DP14934 The Long Shadows of the Great Inflation: Evidence from Residential Mortgages
A major puzzle in financial contracting is consumers' aversion to adjustable rates. In the mortgage market, the empirical mix of contracts (80% fixed-rate) is inconsistent with standard life-cycle consumption models. We argue that these choices reflect the longlasting effect of the Great Inflation, and have sizable welfare implications. First, we show that consumers who have experienced higher inflation expect higher future interest-rate increases, which explains their preference for fixed-rate financing. Next, we quantify the influence of personal inflation experiences on mortgage financing using linked data from the Census Bureau's Residential Finance Survey. We estimate a discrete-choice model over mortgage financing alternatives. The structural parameters indicate that one additional percentage point of experienced inflation increases a borrower's willingness to pay for a fixed-rate mortgage by 6 to 14 basis points, compared to the adjustable-rate alternative in a given origination year. This experience effect has a major impact on the product mix of FRMs versus ARMs: Nearly one in seven households would switch to an ARM if not for the longlasting effect of personal inflation experiences.
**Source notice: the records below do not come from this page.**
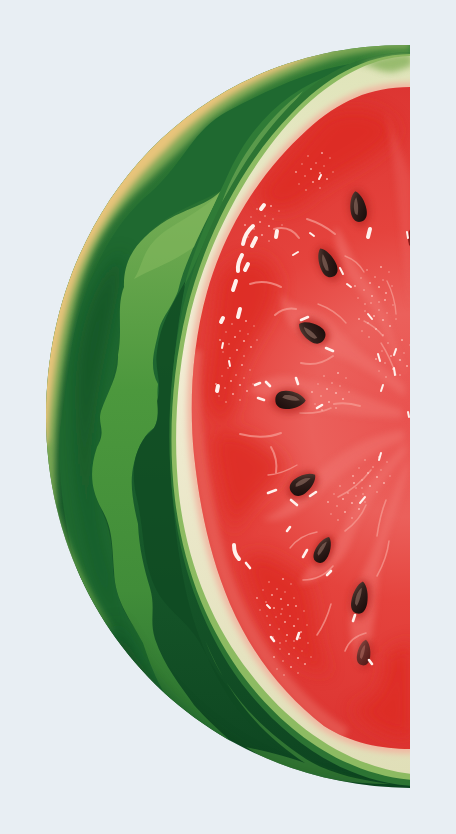
<!DOCTYPE html>
<html lang="en">
<head>
<meta charset="utf-8">
<title>Watermelon half</title>
<style>
:root{--paper:#e8eef3;--rind:#28702f;--rind-deep:#0f4a22;--stripe:#45923a;--stripe-light:#7cb058;--glow:#e8c47a;--pith:#e9e8c6;--edge:#8dbb62;--flesh:#e5443f;--flesh-deep:#dd2b22;--flesh-soft:#f07570;--shine:#fff1ec;--seed:#2c1513}
html,body{margin:0;height:100%;overflow:hidden;background:var(--paper)}
svg{display:block;width:456px;height:834px}
.shine{fill:none;stroke:var(--shine);stroke-linecap:round}
</style>
</head>
<body>
<svg viewBox="0 0 456 834" role="img" aria-label="Half a watermelon with red flesh and dark seeds">
<defs>
<clipPath id="melon-shape"><path d="M410 45C190 43 46 216 46 416C46 622 200 785 410 788Z"/></clipPath>
<clipPath id="flesh-shape"><path id="flesh-outline" d="M410 87C370 87 339 101 307 130C264 169 226 224 207 292C192 345 189 405 194 455C200 510 210 556 230 604C252 655 285 696 324 726C350 743 382 749 410 749Z"/></clipPath>
<linearGradient id="rind-tone" x1="0" y1="0" x2="0" y2="1"><stop offset="0" stop-color="#327c34"/><stop offset=".45" stop-color="#1d6530"/><stop offset="1" stop-color="#0d4420"/></linearGradient>
<linearGradient id="stripe-tone" x1="0" y1="0" x2="0" y2="1"><stop offset="0" stop-color="#76ad55"/><stop offset=".35" stop-color="#4c983d"/><stop offset=".7" stop-color="#418d39"/><stop offset="1" stop-color="#286f30"/></linearGradient>
<linearGradient id="pith-tone" x1="0" y1="0" x2="0" y2="1"><stop offset="0" stop-color="#dfe4b9"/><stop offset=".4" stop-color="#f2edd5"/><stop offset="1" stop-color="#e0dfb8"/></linearGradient>
<radialGradient id="flesh-tone" gradientUnits="userSpaceOnUse" cx="412" cy="415" r="340"><stop offset="0" stop-color="#e9524f"/><stop offset=".3" stop-color="#eb605b"/><stop offset=".55" stop-color="#e5433d"/><stop offset="1" stop-color="#dc3431"/></radialGradient>
<linearGradient id="seed-tone" x1="0" y1="0" x2="1" y2="1"><stop offset="0" stop-color="#6a4a40"/><stop offset=".4" stop-color="#33201c"/><stop offset="1" stop-color="#190a09"/></linearGradient>
<filter id="soft" x="-30%" y="-30%" width="160%" height="160%"><feGaussianBlur stdDeviation="3"/></filter>
<filter id="softer" x="-40%" y="-40%" width="180%" height="180%"><feGaussianBlur stdDeviation="9"/></filter>
<g id="seed">
<ellipse cx="1" cy="1" rx="11" ry="19" fill="#b92520" opacity=".65" filter="url(#soft)"/>
<path d="M0-16C5-13 8-4 8 4C8 11 5 15 0 15C-5 15-8 11-8 4C-8-4-5-13 0-16Z" fill="url(#seed-tone)"/>
<path d="M-4 6C-5-1-3-7 0-10C1-4 0 4-2 8Z" fill="#957266" opacity=".6"/>
</g>
<g id="speckles" fill="#ffc9c1">
<circle r="1"/><circle cx="5" cy="-6" r=".8"/><circle cx="9" cy="4" r="1.1"/><circle cx="-6" cy="7" r=".8"/><circle cx="13" cy="-3" r=".7"/><circle cx="2" cy="13" r="1"/><circle cx="-9" cy="-5" r=".7"/><circle cx="16" cy="10" r="1"/><circle cx="-3" cy="-13" r=".8"/><circle cx="9" cy="19" r=".8"/><circle cx="-12" cy="15" r=".7"/><circle cx="19" cy="-11" r=".7"/><circle cx="11" cy="-16" r="1"/><circle cx="-15" cy="3" r=".9"/><circle cx="22" cy="3" r=".7"/><circle cx="-5" cy="21" r=".8"/>
</g>
</defs>
<rect width="456" height="834" fill="#e8eef3"/>
<g clip-path="url(#melon-shape)">
<g id="rind">
<rect x="40" y="40" width="372" height="752" fill="url(#rind-tone)"/>
<path d="M410 40L40 40L40 560L56 500C53 440 60 370 77 300C89 255 105 225 135 194C158 171 180 151 206 124C240 96 280 76 330 60C365 50 390 49 410 49Z" fill="#7da755" filter="url(#soft)"/>
<path d="M350 40L30 40L30 470L48 440C53 370 64 300 88 252C106 215 136 178 166 150C205 108 245 84 290 66Z" fill="var(--glow)" filter="url(#soft)"/>
<path d="M72 345C84 280 112 224 150 193C185 162 192 130 228 111C266 91 310 70 350 64C300 96 256 139 227 187C206 200 190 204 166 219C141 236 128 255 124 280C118 305 125 330 118 352C114 375 112 390 101 410C98 425 102 432 99 443C91 464 90 486 99 505C110 526 112 542 113 566C114 591 122 612 140 635C154 660 163 694 188 726L130 690C85 620 55 520 60 430Z" fill="#1f6930"/>
<path d="M76 420C72 350 88 285 124 250C117 310 104 350 96 410C88 470 90 520 108 575C115 615 130 640 150 676C108 629 76 536 76 420Z" fill="var(--rind-deep)" opacity=".55" filter="url(#softer)"/>
<path d="M44 440C50 510 78 575 114 635C89 607 48 540 42 460Z" fill="#69a14a" filter="url(#soft)"/>
<path d="M222 190C207 205 190 207 167 220C139 238 123 257 124 287C116 307 123 330 118 355C119 375 108 391 101 411C97 425 107 430 97 447C89 471 91 489 101 508C113 528 112 545 114 571C115 602 130 618 143 643C155 680 169 710 206 742L252 762C225 735 210 723 194 705C181 686 164 666 155 639C149 619 156 609 150 588C144 568 139 548 138 524C133 503 129 482 134 463C138 445 146 433 154 428C161 415 156 399 158 384C149 367 154 352 158 334C161 317 171 310 178 291C184 264 201 230 222 190Z" fill="url(#stripe-tone)"/>
<path d="M222 190C201 214 169 224 154 241C142 254 142 267 134 279C152 269 171 263 194 247C202 229 212 208 222 190Z" fill="#82b75d" opacity=".65"/>
<path d="M186 280C171 306 160 325 157 351C154 370 163 383 157 401C159 419 158 427 146 436C131 455 132 479 137 499C144 530 142 553 152 580C163 610 184 616 200 643C220 685 249 712 278 738C310 763 340 775 386 782L398 786C330 780 270 753 236 707C215 680 193 630 184 582C167 500 164 390 186 280Z" fill="var(--rind-deep)" opacity=".75"/>
<path d="M338 72C285 90 249 126 226 179C207 219 193 253 184 287C207 239 224 192 259 148C280 120 308 93 338 72Z" fill="#2f7b36"/>
<path d="M303 91C265 120 237 160 222 202C240 173 266 136 303 91Z" fill="#69a552" opacity=".75"/>
<path d="M205 640C224 690 258 727 306 759C330 774 360 780 390 784C335 784 282 772 246 747C272 753 289 757 305 763C265 737 230 700 205 640Z" fill="#3f873a" opacity=".7"/>
<path d="M114 620C150 690 210 748 286 775C330 786 370 790 410 789L410 800L100 800Z" fill="#093c1c" opacity=".55" filter="url(#softer)"/>
</g>
<g id="cut-edge">
<path d="M412 52C358 52 318 75 284 112C238 162 201 234 183 307C169 372 166 442 173 500C181 571 205 634 242 684C282 736 340 781 412 786Z" fill="#2c7433"/>
<path d="M412 54C365 54 325 78 291 114C242 164 205 237 187 309C171 374 168 442 175 500C184 571 208 630 246 680C288 734 345 774 412 780Z" fill="var(--edge)"/>
<path d="M412 56C369 57 333 79 299 112C249 163 209 239 191 311C176 374 173 439 179 495C187 563 212 625 250 673C290 726 348 767 412 774Z" fill="url(#pith-tone)"/>
<path d="M412 54C395 53 375 58 359 65C374 65 377 73 394 72L412 66Z" fill="#86b15c" opacity=".8" filter="url(#soft)"/>
<use href="#flesh-outline" fill="none" stroke="#f1b5a0" stroke-width="9" filter="url(#soft)"/>
</g>
<g id="flesh" clip-path="url(#flesh-shape)">
<rect x="180" y="80" width="232" height="680" fill="url(#flesh-tone)"/>
<g fill="var(--flesh-deep)" filter="url(#softer)" opacity=".8">
<path d="M322 116C350 100 385 107 398 130C379 163 337 171 303 202C277 218 260 209 258 190Z"/>
<path d="M218 280C240 247 270 250 278 280C281 316 244 345 237 385C238 425 212 440 204 395Z"/>
<path d="M211 435C240 422 266 445 286 464C276 491 242 503 234 535C224 505 215 480 211 435Z"/>
<path d="M242 558C268 545 285 568 305 577C320 615 310 640 330 673C290 670 256 620 242 558Z"/>
<path d="M385 655L412 640L412 740C385 738 364 722 350 707C373 705 388 688 385 655Z"/>
</g>
<g fill="var(--flesh-soft)" filter="url(#soft)" opacity=".55">
<path d="M405 385C382 365 354 350 332 322C310 300 292 314 282 293C279 320 301 345 329 354C356 361 381 380 405 397Z"/>
<path d="M407 377C393 341 385 304 367 280C350 260 348 239 335 226C333 259 353 286 371 306C385 325 393 357 407 377Z"/>
<path d="M402 409C370 401 342 383 307 381C282 371 263 377 248 391C282 402 325 416 402 418Z"/>
<path d="M404 430C371 434 344 449 319 471C299 490 285 511 263 519C287 526 311 502 330 484C354 463 377 450 404 440Z"/>
<path d="M406 442C379 471 357 494 344 527C333 555 307 559 300 585C323 578 344 567 354 534C367 504 383 479 406 454Z"/>
<path d="M408 458C389 500 378 545 360 578C345 604 348 641 360 668C378 641 374 587 383 552C391 521 402 496 408 470Z"/>
<path d="M385 108C397 170 400 240 410 310L412 180Z" opacity=".5"/>
</g>
<path d="M195 350C189 410 202 490 219 558C241 625 280 694 345 735" fill="none" stroke="#ed7970" stroke-width="14" opacity=".45" filter="url(#soft)"/>
<g id="fibres" fill="none" stroke="#f69a92" stroke-linecap="round" opacity=".75">
<path d="M274 229Q290 225 299 238M307 219Q323 224 335 234M250 284Q265 279 281 287M275 315Q284 307 296 309M333 356Q318 367 301 363M240 434Q263 440 281 433M271 447Q278 459 276 473M334 404Q347 402 360 406" stroke-width="2"/>
<path d="M338 497Q357 488 371 470M345 531Q360 520 366 505M303 580Q321 580 333 566M331 604Q326 622 317 635M377 536Q380 515 386 500M377 576Q387 558 389 541M300 413Q319 414 331 408M366 633Q350 637 345 651" stroke-width="1.6"/>
<path d="M381 343Q390 357 396 375M364 321Q376 327 383 336M387 281Q395 297 396 314M345 256Q358 261 364 272M318 304Q335 310 346 323M297 465Q282 474 268 475M317 532Q300 535 290 548" stroke-width="1.4"/>
</g>
<g id="juice-speckles" opacity=".75">
<use href="#speckles" x="235" y="337"/><use href="#speckles" x="231" y="381"/><use href="#speckles" x="260" y="222"/><use href="#speckles" x="311" y="169"/><use href="#speckles" x="370" y="283"/><use href="#speckles" x="374" y="316"/><use href="#speckles" x="327" y="389"/><use href="#speckles" x="368" y="473"/><use href="#speckles" x="272" y="595"/><use href="#speckles" x="285" y="622"/><use href="#speckles" x="343" y="499"/><use href="#speckles" x="391" y="356"/><use href="#speckles" x="289" y="654"/>
</g>
<g id="seeds">
<ellipse cx="411" cy="238" rx="3" ry="9" fill="#8c1d1b"/>
<use href="#seed" transform="translate(358 207) rotate(-10)"/>
<use href="#seed" transform="translate(327 263) rotate(-25)"/>
<use href="#seed" transform="translate(312 332) rotate(-58) scale(1.1 .95)"/>
<use href="#seed" transform="translate(290 400) rotate(92) scale(1.15 .98)"/>
<use href="#seed" transform="translate(303 484) rotate(53) scale(1.1 .95)"/>
<use href="#seed" transform="translate(323 550) rotate(25) scale(.9)"/>
<use href="#seed" transform="translate(360 598) rotate(10) scale(1 1.05)"/>
<use href="#seed" transform="translate(364 653) rotate(8) scale(.83)" opacity=".7"/>
</g>
<g id="highlights" class="shine">
<path d="M253 226Q245 233 243 244M242 255Q237 264 238 271M236 281L233 290M240 309L238 317M261 209L264 205M276 237L277 231M256 238L252 246M248 264L245 270M223 318L221 322M218 386L217 391M370 229L368 237M234 545Q234 554 239 559" stroke-width="4"/>
<path d="M326 348L333 351M301 320L308 317M255 385L260 383M266 382L270 386M258 398L264 400M296 378L298 384M317 408L322 405M268 493L276 490M291 500L297 505M310 496L316 492M287 531L290 527M303 557L307 550M327 575L331 571M246 563L250 568M271 637L274 641M297 639L299 633M353 621L355 615M369 660L372 664" stroke-width="2.6"/>
<path d="M378 354L380 361M394 368L395 375M383 385L381 391M396 349L394 355M368 314L372 319M347 284L351 287M381 453L379 460M365 497L360 503M293 255L298 252M310 233L314 236M319 179L321 175M223 343L222 348M229 361L230 366M267 605L270 608M408 412L409 417M340 268L343 274M407 232L408 238" stroke-width="2"/>
</g>
</g>
</g>
</svg>
</body>
</html>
Our simulations suggest that households who would otherwise have switched pay $8,000-$16,000 in year-2000, after-tax dollars for the embedded inflation protection of the FRM.